Over a quarter of all pigmeat samples tested through the IFA’s pigmeat DNA testing programme last year did not come from Irish pigs, the association’s pig DNA database suggests.
Almost 40% of food service sector samples returned non-Irish DNA results in the IFA’s tests while only 3% of retailer samples showed up as non-Irish verified DNA.
The IFA has alleged that it identified some businesses which were advertising pigmeat as an Irish product but that these claims appear false when tested.
Its president Tim Cullinan said that it is time for the food service sector to catch up with retailers by replacing imported pigmeat with products from Irish farms.
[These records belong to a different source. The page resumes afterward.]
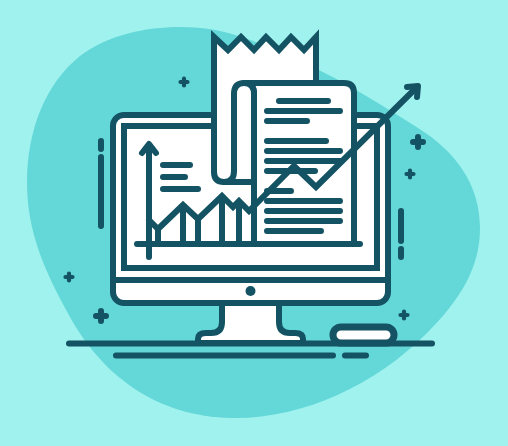
<!DOCTYPE html>
<html lang="en">
<head>
<meta charset="utf-8">
<title>Financial report illustration</title>
<style>
:root { --sky: #9ff2ee; --blob: #64d8d8; --ink: #145363; --paper: #ffffff; }
html, body { margin: 0; width: 508px; height: 446px; overflow: hidden; background: var(--sky); }
svg { display: block; }
.blob { fill: var(--blob); }
.outline { fill: var(--paper); stroke: var(--ink); stroke-width: 6; stroke-linejoin: round; stroke-linecap: round; }
.line { fill: none; stroke: var(--ink); stroke-width: 6; stroke-linejoin: round; stroke-linecap: round; }
.chart { stroke-linejoin: miter; }
.dot { fill: var(--ink); }
</style>
</head>
<body>
<svg width="508" height="446" viewBox="0 0 508 446" role="img" aria-label="Desktop computer with a growth chart, a report and a receipt">
  <defs>
    <path id="plus" class="line" d="M-5 0H5M0-5V5"/>
  </defs>

  <path class="blob" d="M180 27C232 27 262 45 306 64C344 81 380 104 418 128C455 151 480 184 480 228C480 268 460 300 427 333C375 385 303 419 232 418C157 417 102 375 70 317C45 272 27 232 27 183C27 131 45 84 80 56C108 35 145 27 180 27Z"/>

  <g id="sparkles">
    <use href="#plus" transform="translate(184 82) scale(.7)"/>
    <use href="#plus" transform="translate(418 142)"/>
    <use href="#plus" transform="translate(410 174) scale(.7)"/>
    <use href="#plus" transform="translate(69 277) scale(.7)"/>
    <use href="#plus" transform="translate(101 316)"/>
    <use href="#plus" transform="translate(404 315) scale(.7)"/>
  </g>

  <path id="side-accents" class="line" d="M101 141V149M101 157V226M401 211V241M401 249V257"/>

  <g id="monitor">
    <path class="outline" d="M222 303V322Q222 333 211 333H206Q198 333 198 339V343H303V339Q303 333 295 333H290Q279 333 279 322V303Z"/>
    <rect class="outline" x="113" y="115" width="275" height="188" rx="11"/>
    <path class="line" d="M113 280H388"/>
    <rect class="outline" x="124" y="126" width="253" height="142" style="stroke-linejoin:miter"/>
    <circle class="dot" cx="250.500" cy="291" r="5"/>
  </g>

  <g id="mouse-and-desk">
    <rect class="outline" x="333" y="327" width="61" height="16" rx="8" style="stroke-width:7"/>
    <path class="line" d="M69 343.500H432M116 355.500H333M345 355.500H366"/>
  </g>

  <g id="receipt">
    <path class="outline" style="stroke:none" d="M214 37L228 50L241 37L254 50L266 37L279 50L291 37L304 50L316 37V120H254V182H224Q214 182 214 172Z"/>
    <path class="line chart" d="M316 81V37L304 50L291 37L279 50L266 37L254 50L241 37L228 50L214 37V172Q214 182 224 182H254"/>
  </g>

  <g id="report">
    <path class="outline" d="M244 83H344Q354 83 354 93V244H254V94Q254 83 244 83Z"/>
    <path class="outline" d="M234 171V94Q234 83 244 83T254 94V182H224Q234 182 234 171Z"/>
    <path class="line" d="M279 101H328M267 111H340M267 121H307M267 141H326M267 151H340M267 161H340M267 171H315M267 191H291M267 201H340M267 211H340M267 221H340M267 231H321"/>
  </g>

  <g id="chart">
    <path class="line" d="M137 244H360M149 257V146M142 153L149 144L156 153"/>
    <path class="line" d="M163 165H190M163 177H185M163 189H198"/>
    <path class="line chart" d="M158 244V229M183 244V206M198 244V219M222 244V197M239 244V203"/>
    <path class="line chart" d="M149 220L158 229L183 205L198 219L222 196L233 207L239 201L249 211L294 166L316 187L416 88"/>
    <path class="line" d="M407 87L418 86L417 97"/>
  </g>
</svg>
</body>
</html>
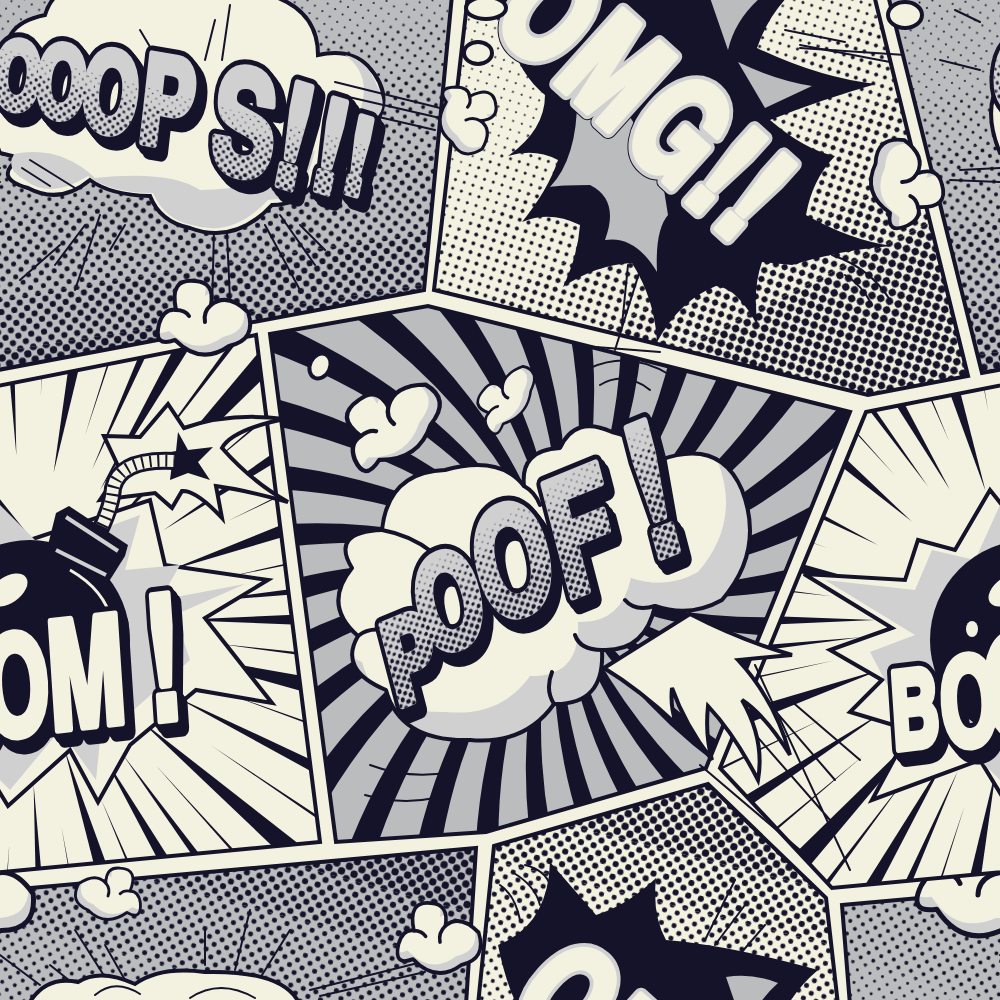
<!DOCTYPE html>
<html lang="en">
<head>
<meta charset="utf-8">
<title>Comic panels</title>
<style>
:root{--ink:#15132a;--paper:#f3f1df;--grey:#bbbcbe;--light:#d0d0d1}
html,body{margin:0;background:var(--paper)}
svg{display:block;width:1000px;height:1000px;overflow:hidden}
text{font-family:"TeX Gyre Heros Cn","Liberation Sans",sans-serif;font-weight:700;stroke-linejoin:round}
.frame{fill:none;stroke:var(--ink);stroke-width:4}
.paper{fill:var(--paper)}.grey{fill:var(--grey)}.light{fill:var(--light)}.ink{fill:var(--ink)}
.outline{fill:none;stroke:var(--ink);stroke-width:4;stroke-linejoin:round;stroke-linecap:round}
.thin{fill:none;stroke:var(--ink);stroke-width:2;stroke-linecap:round}
.burst{fill:var(--paper);stroke:var(--ink);stroke-width:4;stroke-linejoin:miter}
.block{fill:var(--ink);stroke:var(--ink);stroke-width:17}
.deep{filter:drop-shadow(3px 4px 0 var(--ink)) drop-shadow(4px 5px 0 var(--ink))}
.face{fill:var(--light);stroke:var(--light);stroke-width:7}
.bright{fill:var(--paper);stroke:var(--paper);stroke-width:7}
.rim{fill:var(--grey);stroke:var(--light);stroke-width:15}
</style>
</head>
<body>
<svg viewBox="0 0 1000 1000" role="img" aria-label="Comic panels with sound effects">
<defs>
<path id="lattice" d="M0 0h.01M13 0h.01M0 13h.01M13 13h.01M6.5 6.5h.01" stroke="#15132a" stroke-linecap="round"/>
<pattern id="dot1" width="13" height="13" patternUnits="userSpaceOnUse"><use href="#lattice" stroke-width="2"/></pattern>
<pattern id="dot2" width="13" height="13" patternUnits="userSpaceOnUse"><use href="#lattice" stroke-width="3"/></pattern>
<pattern id="dot3" width="13" height="13" patternUnits="userSpaceOnUse"><use href="#lattice" stroke-width="4"/></pattern>
<pattern id="dot4" width="13" height="13" patternUnits="userSpaceOnUse"><use href="#lattice" stroke-width="5"/></pattern>
<pattern id="dot5" width="13" height="13" patternUnits="userSpaceOnUse"><use href="#lattice" stroke-width="6.2"/></pattern>
<pattern id="dot6" width="13" height="13" patternUnits="userSpaceOnUse"><use href="#lattice" stroke-width="7.4"/></pattern>
<g id="halftone">
<rect x="-650" y="-260" width="1300" height="312" fill="url(#dot1)"/>
<rect x="-650" y="52" width="1300" height="52" fill="url(#dot2)"/>
<rect x="-650" y="104" width="1300" height="78" fill="url(#dot3)"/>
<rect x="-650" y="182" width="1300" height="78" fill="url(#dot4)"/>
<rect x="-650" y="260" width="1300" height="52" fill="url(#dot5)"/>
<rect x="-650" y="312" width="1300" height="312" fill="url(#dot6)"/>
</g>
<g id="letterTone">
<rect y="130" width="1300" height="26" fill="url(#dot1)"/>
<rect y="156" width="1300" height="26" fill="url(#dot3)"/>
<rect y="182" width="1300" height="39" fill="url(#dot4)"/>
<rect y="221" width="1300" height="200" fill="url(#dot5)"/>
</g>
<pattern id="toneOoops" width="1300" height="1300" patternUnits="userSpaceOnUse" patternTransform="translate(-60 -52) rotate(12) scale(.8 .66)"><use href="#letterTone"/></pattern>
<pattern id="tonePoof" width="1300" height="1300" patternUnits="userSpaceOnUse" patternTransform="translate(400 533) rotate(-27) scale(.85 .7)"><use href="#letterTone"/></pattern>

<polygon id="panelOoops" points="-112,-5 452,-5 424,290 -18,373"/>
<polygon id="panelOmg" points="468,-5 874,-5 968,376 868,395 434,290"/>
<polygon id="panelBoom" points="-134,412 256,335 320,842 -168,888 -280,768"/>
<polygon id="panelPoof" points="270,334 428,306 850,412 706,768 486,832 336,842"/>
<polygon id="panelLowLeft" points="-158,905 476,848 466,1005 -150,1005"/>
<polygon id="panelLowMid" points="494,846 708,784 826,898 838,1005 478,1005"/>
<clipPath id="clipOoops"><use href="#panelOoops"/></clipPath>
<clipPath id="clipOmg"><use href="#panelOmg"/></clipPath>
<clipPath id="clipBoom"><use href="#panelBoom"/></clipPath>
<clipPath id="clipPoof"><use href="#panelPoof"/></clipPath>
<clipPath id="clipLowLeft"><use href="#panelLowLeft"/></clipPath>
<clipPath id="clipLowMid"><use href="#panelLowMid"/></clipPath>

<path id="puffShape" d="M-30 18Q-52 26 -46 2Q-41 -14 -29 -12Q-36 -44 -10 -41Q10 -40 6 -17Q22 -30 43 -10Q52 18 24 24Q-4 44 -30 18Z"/>
<clipPath id="clipPuff"><use href="#puffShape"/></clipPath>
<g id="puff">
<use href="#puffShape" class="light"/>
<g clip-path="url(#clipPuff)"><use href="#puffShape" class="paper" x="-6" y="-9"/></g>
<use href="#puffShape" class="outline"/>
<path class="outline" d="M6 -17Q-2 -10 0 0M-29 -12Q-20 -12 -16 -6"/>
</g>

<path id="swirlBlade" d="M0 0Q230 10 430 -170L460 -122Q240 36 0 0Z"/>
<g id="swirlFan"><use href="#swirlBlade"/><use href="#swirlBlade" transform="rotate(12)"/><use href="#swirlBlade" transform="rotate(24)"/><use href="#swirlBlade" transform="rotate(36)"/><use href="#swirlBlade" transform="rotate(48)"/></g>

<path id="ray" d="M150 0L520 -16V14Z"/>
<g id="rayFan"><use href="#ray"/><use href="#ray" transform="rotate(7) scale(1.3 .5)"/><use href="#ray" transform="rotate(13) scale(.9 1.1)"/><use href="#ray" transform="rotate(20) scale(1.4 .35)"/><use href="#ray" transform="rotate(27) scale(1.1 .9)"/><use href="#ray" transform="rotate(34) scale(1.5 .4)"/><use href="#ray" transform="rotate(41) scale(1 1.2)"/><use href="#ray" transform="rotate(48) scale(1.3 .35)"/><use href="#ray" transform="rotate(54) scale(1.1 .7)"/></g>

<g id="wordOoops" transform="scale(.8 1)"><text rotate="8"><tspan x="-12" y="104" font-size="92">O</tspan><tspan x="41" y="112" font-size="98">O</tspan><tspan x="98" y="126" font-size="110">O</tspan><tspan x="170" y="141" font-size="124">P</tspan><tspan x="260" y="168" font-size="144">S</tspan><tspan x="336" y="182" font-size="146" rotate="14">!</tspan><tspan x="385" y="187" font-size="130" rotate="14">!</tspan><tspan x="425" y="190" font-size="108" rotate="14">!</tspan></text></g>
<g id="wordPoof" transform="scale(.8 1)"><text rotate="-18"><tspan x="496" y="708" font-size="118">P</tspan><tspan x="536" y="658" font-size="130">O</tspan><tspan x="612" y="626" font-size="150">O</tspan><tspan x="706" y="600" font-size="165">F</tspan><tspan x="812" y="562" font-size="190">!</tspan></text></g>
<g id="wordBoom" transform="scale(.75 1)"><text rotate="-5"><tspan x="-142" y="750" font-size="108">B</tspan><tspan x="-76" y="748" font-size="122">O</tspan><tspan x="-18" y="738" font-size="138">O</tspan><tspan x="68" y="731" font-size="152">M</tspan><tspan x="200" y="722" font-size="175">!</tspan></text></g>
<g id="wordOmg" transform="translate(488 22) rotate(42) scale(.9 1)"><text font-size="138" letter-spacing="6">OMG!!</text></g>

<g id="ooops">
<use href="#panelOoops" class="grey"/>
<g clip-path="url(#clipOoops)"><use href="#halftone" transform="translate(100 20) rotate(-9)"/></g>
<use href="#panelOoops" class="frame"/>
<path class="thin" d="M215 190L212 310M225 190L230 300M100 215L75 290M85 225L55 265M60 245L20 280M125 225L110 250M265 225L300 290M280 215L315 265M300 225L325 250M-60 60L-20 70M-200 45L-110 62M-50 180L0 182M-40 170L0 168M-45 10L-20 22"/>
<path class="burst" d="M0 153Q-22 100 10 70Q-5 25 45 15Q55 -20 110 -25Q210 -40 270 -5Q318 10 318 55Q350 48 368 66Q395 95 375 125Q350 145 330 135Q320 205 272 205Q235 245 190 228Q160 222 150 196Q110 195 90 180Q60 205 28 188Q-8 178 20 158Z"/>
<path class="light" d="M14 154Q60 145 95 178Q170 170 200 190Q270 190 315 150Q305 200 268 200Q232 238 192 225Q165 220 153 193Q110 193 88 176Q50 200 25 180Q5 170 14 154ZM345 55Q380 80 350 132Q395 118 378 88Q368 60 345 55Z"/>
<path class="thin" d="M335 82L440 108M340 95L440 118M340 108L435 130M215 20L205 60M230 5L222 60M140 30L165 72M30 160L75 188M22 168L50 186"/>
<use href="#wordOoops" class="block deep"/><use href="#wordOoops" class="face"/><use href="#wordOoops" fill="url(#toneOoops)" stroke="url(#toneOoops)" stroke-width="7"/>
<use href="#puff" transform="translate(-98 182) rotate(80) scale(-.95 .95)"/>
<ellipse class="burst" cx="-95" cy="15" rx="17" ry="13"/>
</g>

<g id="omgBurst">
<path class="ink" d="M532 -123L578 -70Q610 -80 638 -107Q634 -70 648 -45Q710 -40 800 -15Q770 10 757 48Q820 78 876 84Q820 100 770 120Q805 150 835 156Q812 180 806 215Q850 240 892 246Q840 250 792 265L762 262Q752 290 758 327Q738 288 716 286Q680 300 657 342Q655 300 632 263Q595 265 563 287Q578 255 580 225Q550 210 522 222Q548 190 558 160Q535 148 508 156Q545 130 545 95Q520 75 508 35Q490 10 480 -40Q530 -60 532 -123Z"/>
<path class="grey" d="M575 60Q590 62 610 85L660 165L668 215Q655 230 657 272Q635 235 605 240Q620 200 590 185Q560 185 550 187Q585 150 575 60ZM708 -8Q735 -12 760 -2Q735 20 728 50ZM738 62Q775 80 812 86L765 108ZM745 110L735 125Z"/>
<use href="#wordOmg" class="block" stroke-width="26"/><use href="#wordOmg" class="rim"/><use href="#wordOmg" class="bright"/>
</g>

<g id="boom">
<use href="#panelBoom" class="paper"/>
<g clip-path="url(#clipBoom)">
<g class="ink" transform="translate(25 620)"><use href="#rayFan"/><use href="#rayFan" transform="rotate(60)"/><use href="#rayFan" transform="rotate(120)"/><use href="#rayFan" transform="rotate(180)"/><use href="#rayFan" transform="rotate(240)"/><use href="#rayFan" transform="rotate(300)"/></g>
<polygon class="burst" points="-196,574 -95,580 -82,540 -45,550 -10,490 30,540 150,500 165,565 268,580 205,618 272,703 196,690 130,745 98,802 70,750 8,806 -20,760 -128,800 -90,730 -150,712 -118,680 -170,650 -108,628"/>
<polygon class="light" points="-175,580 -85,590 -68,550 -25,560 0,505 45,550 140,515 125,570 180,565 160,600 245,584 175,615 190,660 100,740 96,780 60,730 10,790 -40,740 -110,690 -130,652 -85,635"/>
</g>
<use href="#panelBoom" class="frame"/>
<path class="burst" d="M104 436L140 437L168 404L184 428Q230 412 284 419Q232 430 222 448Q252 482 288 502Q245 490 216 486L222 518Q196 490 182 491L172 508L155 493L100 500L120 470Z"/>
<path class="ink" d="M178 432L188 450L213 447L198 462L210 480L188 473L170 480L172 464L155 455L176 451Z"/>
<circle class="ink" cx="30" cy="640" r="100"/>
<path class="ink" d="M56 513L69 506L128 545L125 556L108 583L46 553Z"/>
<path d="M66 517L118 551M56 550L106 575" fill="none" stroke="var(--light)" stroke-width="4"/>
<path d="M100 530Q112 505 113 488Q120 458 175 461" fill="none" stroke="var(--ink)" stroke-width="18"/>
<path d="M102 526Q112 505 113 488Q120 458 174 461" fill="none" stroke="var(--paper)" stroke-width="12"/>
<path d="M102 526Q112 505 113 488Q120 458 174 461" fill="none" stroke="var(--ink)" stroke-width="12" stroke-dasharray="2 6"/>
<ellipse class="paper" cx="8" cy="590" rx="22" ry="13" transform="rotate(-35 8 590)"/>
<ellipse class="paper" cx="-28" cy="629" rx="6" ry="8"/>
<path d="M70 570Q105 590 112 622" fill="none" stroke="var(--paper)" stroke-width="3"/>
<use href="#wordBoom" class="block deep"/><use href="#wordBoom" class="bright"/>
</g>

<g id="lowLeft">
<use href="#panelLowLeft" class="grey"/>
<g clip-path="url(#clipLowLeft)"><use href="#halftone" transform="translate(190 1160) rotate(15)  scale(1 -1)"/>
<path class="thin" d="M75 930L110 985M105 945L125 980M50 965L75 985M250 910L235 970M205 930L205 965M290 930L262 975M430 960L310 990M425 972L320 996M0 955L40 985"/>
<path class="burst" d="M28 1005Q45 975 78 982Q100 968 135 984Q160 966 205 972Q285 970 300 1005Z"/>
<path class="thin" d="M95 995Q115 978 140 994M190 998Q220 978 255 998"/>
</g>
<use href="#panelLowLeft" class="frame"/>
<use href="#puff" transform="translate(-22 895) rotate(12) scale(1.25 1.25)"/>
</g>
<path id="poofShape" d="M386 690Q338 670 358 636Q322 605 352 568Q330 532 382 530Q388 472 445 470Q500 455 524 486Q520 450 560 448Q575 415 612 432Q645 440 660 460Q720 438 742 490Q765 550 722 600Q690 618 655 606Q645 652 602 650Q605 705 554 704Q525 745 470 740Q400 742 386 690Z"/>
<clipPath id="clipCloud"><use href="#poofShape"/></clipPath>
</defs>

<rect class="paper" width="1000" height="1000"/>

<g id="omg">
<g clip-path="url(#clipOmg)"><use href="#halftone" transform="translate(620 30) rotate(-27)"/></g>
<use href="#panelOmg" class="frame"/>
<path class="thin" d="M800 48L905 55M785 30L845 42M640 270L615 350M628 265L622 325M570 345L660 352M832 255Q870 268 890 300M845 275Q862 285 872 305"/>
<use href="#omgBurst"/>
<ellipse class="burst" cx="486" cy="8" rx="20" ry="11"/>
<ellipse class="burst" cx="478" cy="53" rx="14" ry="11"/>
</g>

<g id="lowMid" clip-path="url(#clipLowMid)">
<use href="#halftone" transform="translate(660 1170) rotate(14) scale(1 -1)"/>
<use href="#omgBurst" x="18" y="985"/>
<path class="thin" d="M500 885Q515 895 520 920M512 872Q535 885 540 905M525 865Q545 870 550 885M735 880L705 940M745 905L715 945M765 925L735 960"/>
</g>
<use href="#panelLowMid" class="frame"/>

<use href="#lowLeft"/><use href="#lowLeft" x="1000"/>
<use href="#boom"/><use href="#boom" x="1000"/>
<use href="#ooops"/><use href="#ooops" x="1000"/>

<g id="poof">
<use href="#panelPoof" class="ink"/>
<g clip-path="url(#clipPoof)"><g class="grey" transform="translate(560 580)"><use href="#swirlFan"/><use href="#swirlFan" transform="rotate(60)"/><use href="#swirlFan" transform="rotate(120)"/><use href="#swirlFan" transform="rotate(180)"/><use href="#swirlFan" transform="rotate(240)"/><use href="#swirlFan" transform="rotate(300)"/></g></g>
<use href="#panelPoof" class="frame"/>
<path class="thin" d="M590 368Q630 350 670 375M600 385Q625 370 650 390M370 765Q410 780 450 772M365 795Q400 805 435 798M740 670L835 780M755 665L850 870M725 700L830 820M700 765L800 850M790 700L860 760"/>
<path class="burst" d="M604 668L690 614Q740 640 792 655L738 660Q775 700 790 755Q765 715 742 700Q765 740 758 780Q735 735 708 706Q705 735 712 760Q685 725 672 688Q670 705 676 724Q640 690 604 668Z"/>
<use href="#poofShape" class="light"/>
<g clip-path="url(#clipCloud)"><use href="#poofShape" class="paper" x="-24" y="-28"/></g>
<use href="#poofShape" class="outline"/>
<path class="outline" d="M382 530Q410 535 432 552M358 636Q368 628 382 630M524 486Q535 492 540 505M602 650Q580 650 575 635M554 704Q545 690 552 672M655 606Q635 612 625 600"/>
<use href="#wordPoof" class="block deep"/><use href="#wordPoof" class="face"/><use href="#wordPoof" fill="url(#tonePoof)" stroke="url(#tonePoof)" stroke-width="7"/>
<ellipse class="burst" cx="320" cy="366" rx="10" ry="13" transform="rotate(25 320 366)"/>
<use href="#puff" transform="translate(394 424) rotate(-40) scale(1.15 1)"/>
<use href="#puff" transform="translate(508 398) rotate(-55) scale(.8 .6)"/>
</g>

<g id="loosePuffs">
<use href="#puff" transform="translate(205 322)"/>
<use href="#puff" transform="translate(466 120) rotate(75) scale(.75 .8)"/>
<use href="#puff" transform="translate(440 942) scale(.9 .95)"/>
<use href="#puff" transform="translate(108 896) rotate(10) scale(-.72 .72)"/>
</g>
</svg>
</body>
</html>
Close the gap
“Irish foodservice is not supporting the Irish pigmeat sector. They must now come forward and close the gap on the benchmark which Irish retailers have set,” Cullinan commented.
Supermarket results show that 75% of samples were of Irish origin while only 63% of samples sourced from butchers were.
Some 45% of the tests carried out on typical breakfast items sold in the food service sector, like rashers and bacon, appear to be imported as they do not match Irish DNA data.
Marketing off the Irish pig’s back
The IFA will ramp up its testing efforts and has engaged with some pigmeat sellers on the findings, pig chair Roy Gallie stated.
“We have written to a number of businesses on the matter and have plans to further increase the testing over the coming weeks and months,” he said in response to the findings.
“While this is just year one verified testing, the results of the have confirmed our suspicions that the foodservice sector is not supportive of Irish product.
“Some results have identified cases where businesses advertise product as Irish, but when tested, this is proven to be false and this is hugely disappointing.
“These companies are marketing themselves off the back of the high standards of production which Irish pig farms hold, and for them to undermine that label is unacceptable.”